Defining the inherent stability of degenerative spondylolisthesis: a systematic review

J Neurosurg Spine. 2015 Aug;23(2):178-89. doi: 10.3171/2014.11.SPINE1426. Epub 2015 May 15.

Abstract

OBJECT A range of surgical options exists for the treatment of degenerative lumbar spondylolisthesis (DLS). The chosen technique inherently depends on the stability of the DLS. Despite a substantial body of literature dedicated to the outcome analysis of numerous DLS procedures, no consensus has been reached on defining or classifying the disorder with respect to stability or the role that instability should play in a treatment algorithm. The purpose of this study was to define grades of stability and to develop a guide for deciding on the optimal approach in surgically managing patients with DLS. METHODS The authors conducted a qualitative systematic review of clinical or biomechanical analyses evaluating the stability of and surgical outcomes for DLS for the period from 1990 to 2013. Research focused on nondegenerative forms of spondylolisthesis or spinal stenosis without associated DLS was excluded. The primary extracted results were clinical and radiographic parameters indicative of DLS instability. RESULTS The following preoperative parameters are predictors of stability in DLS: restabilization signs (disc height loss, osteophyte formation, vertebral endplate sclerosis, and ligament ossification), no disc angle change or less than 3 mm of translation on dynamic radiographs, and the absence of low-back pain. The validity and magnitude of each parameter's contribution can only be determined through appropriately powered prospective evaluation in the future. Identifying these parameters has allowed for the creation of a preliminary DLS instability classification (DSIC) scheme based on the preoperative assessment of DLS stability. CONCLUSIONS Spinal stability is an important factor to consider in the evaluation and treatment of patients with DLS. Qualitative assessment of the best available evidence revealed clinical and radiographic parameters for the creation of the DSIC, a decision aid to help surgeons develop a method of preoperative evaluation to better stratify DLS treatment options.

Keywords: DLS = degenerative lumbar spondylolisthesis; DSIC = degenerative spondylolisthesis instability classification; MeSH = Medical Subject Headings; degenerative lumbar spondylolisthesis; qualitative systematic review; restabilization; stability; surgical technique.

Publication types

  • Review
  • Systematic Review

MeSH terms
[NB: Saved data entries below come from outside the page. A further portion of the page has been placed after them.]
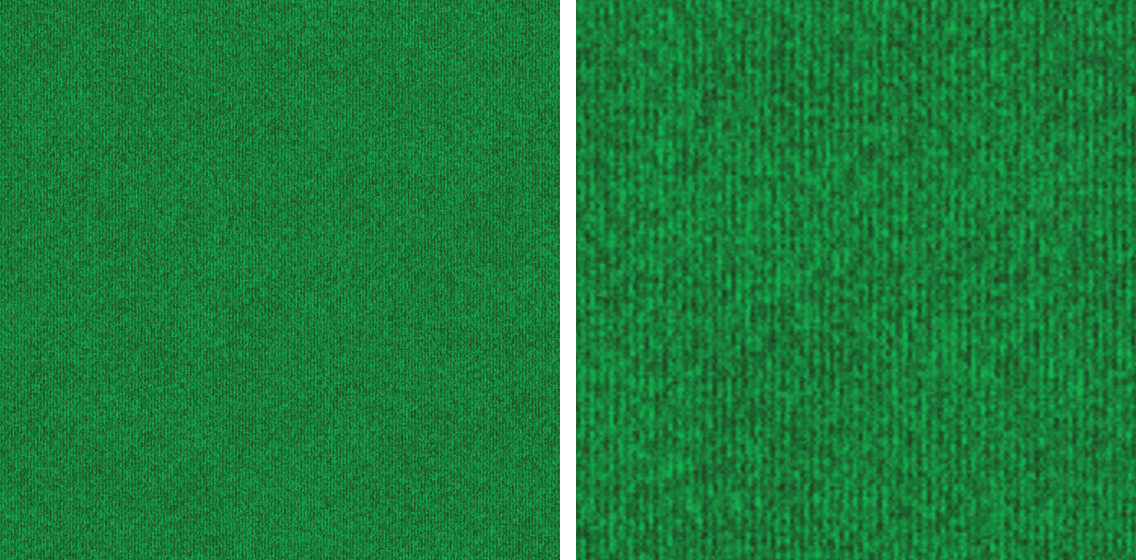
Left, the full canvas; right, a detail of the centre.
Give the GLSL for this texture, as a WebGL 1 fragment shader.

```glsl
precision highp float;
// Green ribbed cloth: fine vertical ribs with dark seams, broken up by
// dense grain. Layers of value noise and a cosine rib set one tone, which
// blends dark to bright green; sparse greyish fibres are laid on top.

#define RIB_COUNT 172.0
#define RIB_DEPTH 0.21
#define FINE_CELLS vec2(512.0, 512.0)
#define FINE_DEPTH 0.66
#define COARSE_CELLS vec2(370.0, 250.0)
#define COARSE_DEPTH 0.85
#define MOTTLE_DEPTH 0.12
#define FIBRE_LEVEL 0.89
#define DARK_GREEN vec3(0.115, 0.34, 0.165)
#define BRIGHT_GREEN vec3(0.075, 0.635, 0.285)
#define FIBRE_GREY vec3(0.20, 0.48, 0.28)

uniform vec2 u_resolution;

const float TAU = 6.2831853;

float hash(vec2 p) {
  vec3 q = fract(p.xyx * vec3(0.1031, 0.1030, 0.0973));
  q += dot(q, q.yzx + 33.33);
  return fract((q.x + q.y) * q.z);
}

// Smooth value noise with one random value per lattice point.
float valueNoise(vec2 p) {
  vec2 cell = floor(p);
  vec2 f = fract(p);
  f = f * f * (3.0 - 2.0 * f);
  float low = mix(hash(cell), hash(cell + vec2(1.0, 0.0)), f.x);
  float high = mix(hash(cell + vec2(0.0, 1.0)), hash(cell + vec2(1.0)), f.x);
  return mix(low, high, f.y);
}

// Rib profile: 1 on the crest, -1 in the seam, with uneven strength.
float ribProfile(vec2 uv) {
  float sway = 0.12 * (valueNoise(uv * vec2(60.0, 45.0) + 71.0) - 0.5);
  float strength = 0.6 + 0.8 * valueNoise(uv * vec2(RIB_COUNT, 90.0) + 19.0);
  return strength * cos(TAU * (uv.x * RIB_COUNT + sway));
}

void main() {
  vec2 uv = gl_FragCoord.xy / u_resolution;

  // Grain at three scales.
  float fine = valueNoise(uv * FINE_CELLS + 0.5) - 0.5;
  float coarse = valueNoise(uv * COARSE_CELLS + 137.0) - 0.5;
  float mottle = valueNoise(uv * vec2(14.0, 18.0) + 43.0) - 0.5;

  float tone = 0.5 + RIB_DEPTH * ribProfile(uv) + FINE_DEPTH * fine
             + COARSE_DEPTH * coarse + MOTTLE_DEPTH * mottle;
  tone = clamp(tone, -0.25, 1.25);
  vec3 color = mix(DARK_GREEN, BRIGHT_GREEN, tone);

  // Scattered greyish fibres keep a little of the shading below them.
  float fibre = valueNoise(uv * FINE_CELLS + 811.5);
  float cover = smoothstep(FIBRE_LEVEL - 0.04, FIBRE_LEVEL + 0.04, fibre);
  vec3 fibreColor = FIBRE_GREY * (0.85 + 0.3 * tone);
  color = mix(color, fibreColor, 0.9 * cover);

  gl_FragColor = vec4(color, 1.0);
}
```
  • Decompression, Surgical / methods
  • Humans
  • Joint Instability / surgery*
  • Lumbar Vertebrae / surgery*
  • Lumbosacral Region / surgery*
  • Spinal Stenosis / surgery*
  • Spondylolisthesis / surgery*